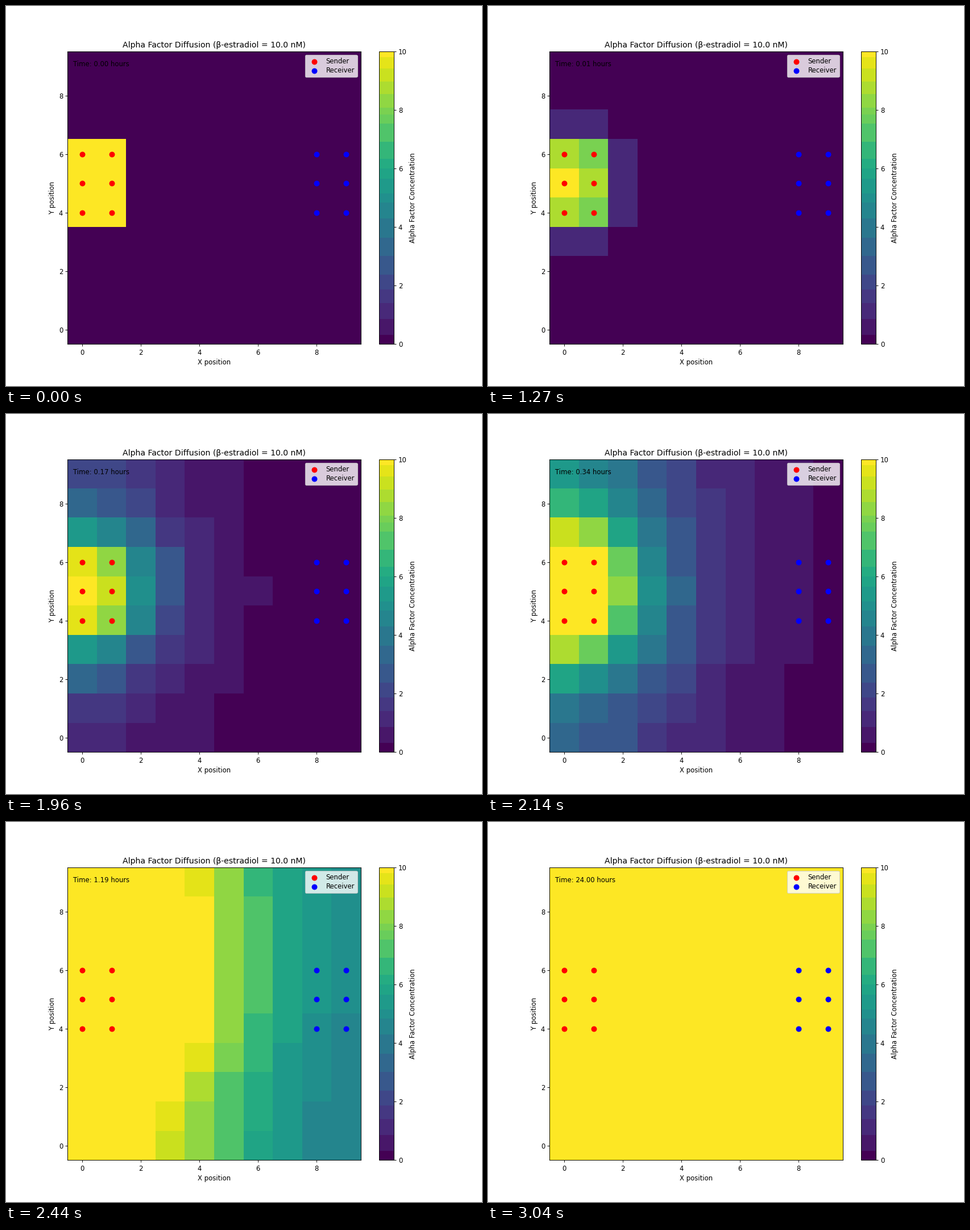
A matplotlib script for the animation above (3.07 s loop, 837 by 669 pixels).

```python
import numpy as np
import matplotlib.pyplot as plt
from matplotlib.animation import FuncAnimation
from matplotlib.colors import ListedColormap

W, H, DPI = 837, 669, 83.7
TICK, LOOP = 10, 3070            # ms
HOLD, STEP = 970, 30             # ms before the first solver step, ms per step

N = 10                           # grid cells per side
DIFFUSION, DECAY = 24.4, 0.14    # per hour
RATE, RAMP = 152.0, 0.06         # sender output per hour, its rise time in hours
START = 10.0

# Simulated hours grow roughly geometrically with the step number.
KEY_STEPS = [0, 17, 24, 39, 46, 49, 69]
KEY_HOURS = [0.0011, 0.0152, 0.057, 0.34, 0.73, 1.19, 24.0]

# Upper edges of the colour bands, in concentration units.
BANDS = [0.33, 0.87, 1.4, 1.88, 2.4, 3.0, 3.65, 4.29, 4.85, 5.14, 5.66,
         6.0, 6.32, 6.93, 7.55, 7.87, 8.1, 8.55, 9.0, 9.4, 9.8]


def banded_viridis():
    edges = np.array([0] + BANDS + [10])
    mids = (edges[:-1] + edges[1:]) / 20
    mids[0], mids[-1] = 0, 1
    colors = plt.get_cmap("viridis")(mids)
    values = (np.arange(256) + 0.5) / 25.6
    return ListedColormap(colors[np.digitize(values, BANDS)])


def no_flux_laplacian(n):
    lap = 2 * np.eye(n) - np.eye(n, k=1) - np.eye(n, k=-1)
    lap[0, 0] = lap[-1, -1] = 1
    return lap


eig, modes = np.linalg.eigh(no_flux_laplacian(N))
decay = DIFFUSION * (eig[:, None] + eig[None, :]) + DECAY
senders = np.zeros((N, N))
senders[4:7, 0:2] = 1
sender_modes = modes.T @ senders @ modes


def concentration(t):
    """Closed-form diffusion with a ramping source, mode by mode."""
    fade = np.exp(-decay * t)
    made = (1 - fade) / decay - (np.exp(-t / RAMP) - fade) / (decay - 1 / RAMP)
    return modes @ (sender_modes * (START * fade + RATE * made)) @ modes.T


def hours(ms):
    if ms < HOLD:
        return 0.0
    step = (ms - HOLD) // STEP
    return float(np.exp(np.interp(step, KEY_STEPS, np.log(KEY_HOURS))))


plt.rcParams["font.family"] = "DejaVu Sans"
fig, ax = plt.subplots(figsize=((W + 1e-6) / DPI, (H + 1e-6) / DPI), dpi=DPI)
image = ax.imshow(concentration(0), cmap=banded_viridis(), vmin=0, vmax=10,
                  origin="lower", interpolation="nearest")
fig.colorbar(image, ax=ax, label="Alpha Factor Concentration")

for columns, color, name in (((0, 1), "red", "Sender"),
                             ((8, 9), "blue", "Receiver")):
    x, y = np.meshgrid(columns, (4, 5, 6))
    ax.scatter(x.ravel(), y.ravel(), s=57, c=color, label=name)

ax.set_xlim(-0.5, N - 0.5)
ax.set_ylim(-0.5, N - 0.5)
ax.set_title("Alpha Factor Diffusion (β-estradiol = 10.0 nM)")
ax.set_xlabel("X position")
ax.set_ylabel("Y position")
ax.legend(loc="upper right", labelspacing=0.32)
clock = ax.text(0.0185, 0.95, "", transform=ax.transAxes, color="black")


def update(i):
    t = hours(i * TICK)
    image.set_data(concentration(t))
    clock.set_text(f"Time: {t:.2f} hours")
    return image, clock


anim = FuncAnimation(fig, update, frames=LOOP // TICK, interval=TICK,
                     repeat=True, repeat_delay=0)
plt.show()
```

* * * * * * *

Could you copy every line in the records that holds "image"?

image = ax.imshow(concentration(0), cmap=banded_viridis(), vmin=0, vmax=10,
fig.colorbar(image, ax=ax, label="Alpha Factor Concentration")
    image.set_data(concentration(t))
    return image, clock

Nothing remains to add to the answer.